The data is to be set down once more, exactly as it reads.

═══ EXERCISE MATERIALS ═══

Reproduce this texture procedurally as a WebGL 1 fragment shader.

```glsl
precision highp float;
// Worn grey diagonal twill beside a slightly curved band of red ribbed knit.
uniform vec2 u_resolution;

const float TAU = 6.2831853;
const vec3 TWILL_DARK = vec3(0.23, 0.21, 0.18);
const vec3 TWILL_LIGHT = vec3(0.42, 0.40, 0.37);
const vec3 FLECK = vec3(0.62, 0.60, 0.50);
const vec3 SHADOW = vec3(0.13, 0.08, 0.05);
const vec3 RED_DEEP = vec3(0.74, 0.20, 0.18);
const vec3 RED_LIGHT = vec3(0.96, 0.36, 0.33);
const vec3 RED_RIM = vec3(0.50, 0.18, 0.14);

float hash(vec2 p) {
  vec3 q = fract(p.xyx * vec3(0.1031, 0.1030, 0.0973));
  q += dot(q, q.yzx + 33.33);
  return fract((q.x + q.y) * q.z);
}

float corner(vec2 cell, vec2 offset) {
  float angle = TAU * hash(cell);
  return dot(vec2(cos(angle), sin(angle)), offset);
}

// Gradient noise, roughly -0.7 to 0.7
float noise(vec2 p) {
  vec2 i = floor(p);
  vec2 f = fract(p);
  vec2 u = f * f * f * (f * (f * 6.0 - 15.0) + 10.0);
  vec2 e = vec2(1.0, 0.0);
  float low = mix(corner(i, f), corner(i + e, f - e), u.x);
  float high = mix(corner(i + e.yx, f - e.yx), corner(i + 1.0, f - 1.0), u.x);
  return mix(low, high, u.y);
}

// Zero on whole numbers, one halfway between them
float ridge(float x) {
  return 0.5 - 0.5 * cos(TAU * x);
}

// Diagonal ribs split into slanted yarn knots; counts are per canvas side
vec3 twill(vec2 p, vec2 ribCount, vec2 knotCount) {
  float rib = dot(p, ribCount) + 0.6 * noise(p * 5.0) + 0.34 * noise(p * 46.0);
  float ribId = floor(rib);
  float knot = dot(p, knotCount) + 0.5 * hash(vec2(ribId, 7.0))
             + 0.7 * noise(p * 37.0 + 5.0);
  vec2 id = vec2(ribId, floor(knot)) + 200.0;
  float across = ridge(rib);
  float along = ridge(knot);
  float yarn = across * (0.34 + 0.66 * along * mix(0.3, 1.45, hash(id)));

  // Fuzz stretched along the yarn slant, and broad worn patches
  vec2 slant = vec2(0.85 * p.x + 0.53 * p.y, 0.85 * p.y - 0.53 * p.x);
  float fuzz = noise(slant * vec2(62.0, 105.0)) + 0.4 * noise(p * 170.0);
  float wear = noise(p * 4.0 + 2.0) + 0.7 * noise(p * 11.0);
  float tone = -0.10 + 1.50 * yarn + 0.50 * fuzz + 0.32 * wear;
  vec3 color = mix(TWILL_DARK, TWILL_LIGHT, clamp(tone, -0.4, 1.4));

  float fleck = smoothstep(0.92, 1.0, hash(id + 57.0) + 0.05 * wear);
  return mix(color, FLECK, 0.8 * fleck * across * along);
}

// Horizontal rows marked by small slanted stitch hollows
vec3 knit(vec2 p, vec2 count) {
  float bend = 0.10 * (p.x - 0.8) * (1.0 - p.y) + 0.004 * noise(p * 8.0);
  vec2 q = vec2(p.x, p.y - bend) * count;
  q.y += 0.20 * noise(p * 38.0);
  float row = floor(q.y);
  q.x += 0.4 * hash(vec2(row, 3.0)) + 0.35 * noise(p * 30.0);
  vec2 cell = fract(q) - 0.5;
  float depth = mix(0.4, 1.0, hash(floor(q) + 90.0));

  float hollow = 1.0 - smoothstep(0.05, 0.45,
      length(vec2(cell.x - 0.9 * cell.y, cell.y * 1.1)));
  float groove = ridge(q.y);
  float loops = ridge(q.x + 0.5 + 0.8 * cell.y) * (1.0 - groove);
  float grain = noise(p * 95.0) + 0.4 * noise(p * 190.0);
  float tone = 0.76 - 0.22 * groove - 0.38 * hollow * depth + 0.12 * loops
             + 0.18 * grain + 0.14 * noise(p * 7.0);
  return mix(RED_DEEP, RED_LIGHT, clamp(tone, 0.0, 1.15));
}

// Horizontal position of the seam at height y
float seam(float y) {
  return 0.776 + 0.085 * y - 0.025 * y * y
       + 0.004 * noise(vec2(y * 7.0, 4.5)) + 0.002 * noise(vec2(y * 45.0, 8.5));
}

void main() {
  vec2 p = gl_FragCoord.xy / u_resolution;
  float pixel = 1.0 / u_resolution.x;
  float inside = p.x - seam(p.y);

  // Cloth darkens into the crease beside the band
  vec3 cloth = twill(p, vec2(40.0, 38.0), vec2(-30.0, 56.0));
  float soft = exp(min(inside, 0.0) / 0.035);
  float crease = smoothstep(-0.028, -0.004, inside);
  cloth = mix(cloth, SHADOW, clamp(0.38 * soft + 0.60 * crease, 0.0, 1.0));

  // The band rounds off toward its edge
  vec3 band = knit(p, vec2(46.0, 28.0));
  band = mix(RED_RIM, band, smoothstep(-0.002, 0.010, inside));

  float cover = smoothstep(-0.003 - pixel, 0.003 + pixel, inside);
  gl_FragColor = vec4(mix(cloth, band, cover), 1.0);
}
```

═══

▸ EXERCISE ANSWER
Reproduce this texture procedurally as a WebGL 1 fragment shader.

```glsl
precision highp float;
// Worn grey diagonal twill beside a slightly curved band of red ribbed knit.
uniform vec2 u_resolution;

const float TAU = 6.2831853;
const vec3 TWILL_DARK = vec3(0.23, 0.21, 0.18);
const vec3 TWILL_LIGHT = vec3(0.42, 0.40, 0.37);
const vec3 FLECK = vec3(0.62, 0.60, 0.50);
const vec3 SHADOW = vec3(0.13, 0.08, 0.05);
const vec3 RED_DEEP = vec3(0.74, 0.20, 0.18);
const vec3 RED_LIGHT = vec3(0.96, 0.36, 0.33);
const vec3 RED_RIM = vec3(0.50, 0.18, 0.14);

float hash(vec2 p) {
  vec3 q = fract(p.xyx * vec3(0.1031, 0.1030, 0.0973));
  q += dot(q, q.yzx + 33.33);
  return fract((q.x + q.y) * q.z);
}

float corner(vec2 cell, vec2 offset) {
  float angle = TAU * hash(cell);
  return dot(vec2(cos(angle), sin(angle)), offset);
}

// Gradient noise, roughly -0.7 to 0.7
float noise(vec2 p) {
  vec2 i = floor(p);
  vec2 f = fract(p);
  vec2 u = f * f * f * (f * (f * 6.0 - 15.0) + 10.0);
  vec2 e = vec2(1.0, 0.0);
  float low = mix(corner(i, f), corner(i + e, f - e), u.x);
  float high = mix(corner(i + e.yx, f - e.yx), corner(i + 1.0, f - 1.0), u.x);
  return mix(low, high, u.y);
}

// Zero on whole numbers, one halfway between them
float ridge(float x) {
  return 0.5 - 0.5 * cos(TAU * x);
}

// Diagonal ribs split into slanted yarn knots; counts are per canvas side
vec3 twill(vec2 p, vec2 ribCount, vec2 knotCount) {
  float rib = dot(p, ribCount) + 0.6 * noise(p * 5.0) + 0.34 * noise(p * 46.0);
  float ribId = floor(rib);
  float knot = dot(p, knotCount) + 0.5 * hash(vec2(ribId, 7.0))
             + 0.7 * noise(p * 37.0 + 5.0);
  vec2 id = vec2(ribId, floor(knot)) + 200.0;
  float across = ridge(rib);
  float along = ridge(knot);
  float yarn = across * (0.34 + 0.66 * along * mix(0.3, 1.45, hash(id)));

  // Fuzz stretched along the yarn slant, and broad worn patches
  vec2 slant = vec2(0.85 * p.x + 0.53 * p.y, 0.85 * p.y - 0.53 * p.x);
  float fuzz = noise(slant * vec2(62.0, 105.0)) + 0.4 * noise(p * 170.0);
  float wear = noise(p * 4.0 + 2.0) + 0.7 * noise(p * 11.0);
  float tone = -0.10 + 1.50 * yarn + 0.50 * fuzz + 0.32 * wear;
  vec3 color = mix(TWILL_DARK, TWILL_LIGHT, clamp(tone, -0.4, 1.4));

  float fleck = smoothstep(0.92, 1.0, hash(id + 57.0) + 0.05 * wear);
  return mix(color, FLECK, 0.8 * fleck * across * along);
}

// Horizontal rows marked by small slanted stitch hollows
vec3 knit(vec2 p, vec2 count) {
  float bend = 0.10 * (p.x - 0.8) * (1.0 - p.y) + 0.004 * noise(p * 8.0);
  vec2 q = vec2(p.x, p.y - bend) * count;
  q.y += 0.20 * noise(p * 38.0);
  float row = floor(q.y);
  q.x += 0.4 * hash(vec2(row, 3.0)) + 0.35 * noise(p * 30.0);
  vec2 cell = fract(q) - 0.5;
  float depth = mix(0.4, 1.0, hash(floor(q) + 90.0));

  float hollow = 1.0 - smoothstep(0.05, 0.45,
      length(vec2(cell.x - 0.9 * cell.y, cell.y * 1.1)));
  float groove = ridge(q.y);
  float loops = ridge(q.x + 0.5 + 0.8 * cell.y) * (1.0 - groove);
  float grain = noise(p * 95.0) + 0.4 * noise(p * 190.0);
  float tone = 0.76 - 0.22 * groove - 0.38 * hollow * depth + 0.12 * loops
             + 0.18 * grain + 0.14 * noise(p * 7.0);
  return mix(RED_DEEP, RED_LIGHT, clamp(tone, 0.0, 1.15));
}

// Horizontal position of the seam at height y
float seam(float y) {
  return 0.776 + 0.085 * y - 0.025 * y * y
       + 0.004 * noise(vec2(y * 7.0, 4.5)) + 0.002 * noise(vec2(y * 45.0, 8.5));
}

void main() {
  vec2 p = gl_FragCoord.xy / u_resolution;
  float pixel = 1.0 / u_resolution.x;
  float inside = p.x - seam(p.y);

  // Cloth darkens into the crease beside the band
  vec3 cloth = twill(p, vec2(40.0, 38.0), vec2(-30.0, 56.0));
  float soft = exp(min(inside, 0.0) / 0.035);
  float crease = smoothstep(-0.028, -0.004, inside);
  cloth = mix(cloth, SHADOW, clamp(0.38 * soft + 0.60 * crease, 0.0, 1.0));

  // The band rounds off toward its edge
  vec3 band = knit(p, vec2(46.0, 28.0));
  band = mix(RED_RIM, band, smoothstep(-0.002, 0.010, inside));

  float cover = smoothstep(-0.003 - pixel, 0.003 + pixel, inside);
  gl_FragColor = vec4(mix(cloth, band, cover), 1.0);
}
```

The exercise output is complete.